Christopher Nolan pulls out the stops as only he can to bring to the big screen, in the grandest possible way, the story of J. Robert Oppenheimer, the father of the atomic bomb who lived to see the devastation and long-term dangers that his weapon of mass destruction unleashed on the world.

Oppenheimer, a cinematic achievement of blinding brilliance, achieves a sublime combination of visual grandeur, technical flair, emotional intimacy and an examination of the limits of human endeavour and ambition. Through all the layers that constitute the film, what peeps out most prominently is the director's unambiguous acknowledgement of the ethical questions that surround the brilliant American theoretical physicist's legacy.

At a more superficial level, the film gives the writer-director the scope to orchestrate the elements of space and time in a straightforward but a highly enthralling manner and tap the dramatic potential of the tragic story of a genius who pushed the boundaries of quantum physics only to trigger a dangerous arms race.

The three-hour epic is about a man, quantum physics, and a point in history, but it comes off as a timeless, almost Shakespearean morality tale about an impossible achievement and its horrific consequences. The film crammed with diverse narrative and spatial elements that Nolan and his cinematographer Hoyte van Hoytema harness and press into the service of an engrossing story about science, war and political vendetta.

It isn't, however, only the formal attributes of the film that are impressive. Its thematic depth turns it into an introspection (no matter how wordy) on science, weapons and the horrors of war without actually putting footage of the Hiroshima and Nagasaki bombings and their effects on the screen.

As a scientist who unwittingly armed the human race with a self-destruct button, Oppenheimer, played with unwavering solidity by regular Nolan collaborator Cillian Murphy, is presented as a genius who pays as high a price for his deadly invention as he does for his subsequent decision to turn into an advocate for nuclear arms control.

The excitement of scientific research, the upshots by political exigencies and the workings of personal relationships are all woven into the dense but never less than dynamic storyline. Nolan, with the aid of Murphy, turns Oppenheimer into a figure who inspires awe and admiration to begin with. But as a powerful adversary turns against him and seeks to corner him by harping on his pro-left affiliations, the hero turns into a hapless victim of a "kangaroo court."

Oppenheimer's wife Kitty (a terrific Emily Blunt) and the firebrand Communist Jean Tatlock (Florence Pugh in a memorable cameo) with whom he has an affair are integral parts of the story, as are the friends and rivals who surround the scientist as he works on the bomb in the hope that it would end all wars.      
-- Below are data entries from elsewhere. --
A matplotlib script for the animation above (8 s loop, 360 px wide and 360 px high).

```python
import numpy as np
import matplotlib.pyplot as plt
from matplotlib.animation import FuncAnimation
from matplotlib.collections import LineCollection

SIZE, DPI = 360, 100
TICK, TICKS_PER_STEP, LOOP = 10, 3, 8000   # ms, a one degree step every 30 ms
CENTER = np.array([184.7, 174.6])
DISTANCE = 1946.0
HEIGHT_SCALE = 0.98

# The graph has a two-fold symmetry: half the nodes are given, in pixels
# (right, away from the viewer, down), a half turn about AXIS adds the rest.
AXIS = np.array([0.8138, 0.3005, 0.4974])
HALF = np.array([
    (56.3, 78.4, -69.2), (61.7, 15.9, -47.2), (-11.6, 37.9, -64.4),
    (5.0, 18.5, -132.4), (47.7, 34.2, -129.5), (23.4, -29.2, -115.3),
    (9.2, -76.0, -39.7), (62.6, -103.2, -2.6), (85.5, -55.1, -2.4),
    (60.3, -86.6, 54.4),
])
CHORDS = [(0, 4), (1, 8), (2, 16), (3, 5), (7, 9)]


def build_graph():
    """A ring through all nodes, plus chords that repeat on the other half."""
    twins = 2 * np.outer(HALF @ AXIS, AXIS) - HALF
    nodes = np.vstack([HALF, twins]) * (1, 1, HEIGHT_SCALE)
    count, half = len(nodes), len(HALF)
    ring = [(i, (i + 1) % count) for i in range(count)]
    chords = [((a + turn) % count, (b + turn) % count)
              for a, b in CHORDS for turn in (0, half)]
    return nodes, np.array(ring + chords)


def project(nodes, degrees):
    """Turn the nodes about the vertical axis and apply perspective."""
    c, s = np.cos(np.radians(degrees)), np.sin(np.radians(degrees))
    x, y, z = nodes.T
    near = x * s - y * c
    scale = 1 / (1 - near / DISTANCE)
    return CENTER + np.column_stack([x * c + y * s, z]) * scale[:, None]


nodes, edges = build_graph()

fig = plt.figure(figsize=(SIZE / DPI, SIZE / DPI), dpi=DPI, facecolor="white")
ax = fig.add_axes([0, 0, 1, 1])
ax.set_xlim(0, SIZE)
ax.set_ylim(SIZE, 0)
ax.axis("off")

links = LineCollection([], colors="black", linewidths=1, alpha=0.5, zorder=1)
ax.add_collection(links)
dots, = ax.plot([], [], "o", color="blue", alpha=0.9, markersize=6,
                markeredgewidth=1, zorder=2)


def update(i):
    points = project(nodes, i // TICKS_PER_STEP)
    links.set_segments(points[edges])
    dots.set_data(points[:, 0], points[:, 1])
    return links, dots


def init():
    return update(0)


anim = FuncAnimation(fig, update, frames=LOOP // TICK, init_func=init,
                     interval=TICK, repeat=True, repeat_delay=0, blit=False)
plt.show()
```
The atomic bomb that Oppenheimer delivers to the US military does bring World War II to an end in the Pacific, but it also starts a public battle that a national hero has to fight to protect his own reputation as well as a moral conflict that is triggered by pangs of guilt.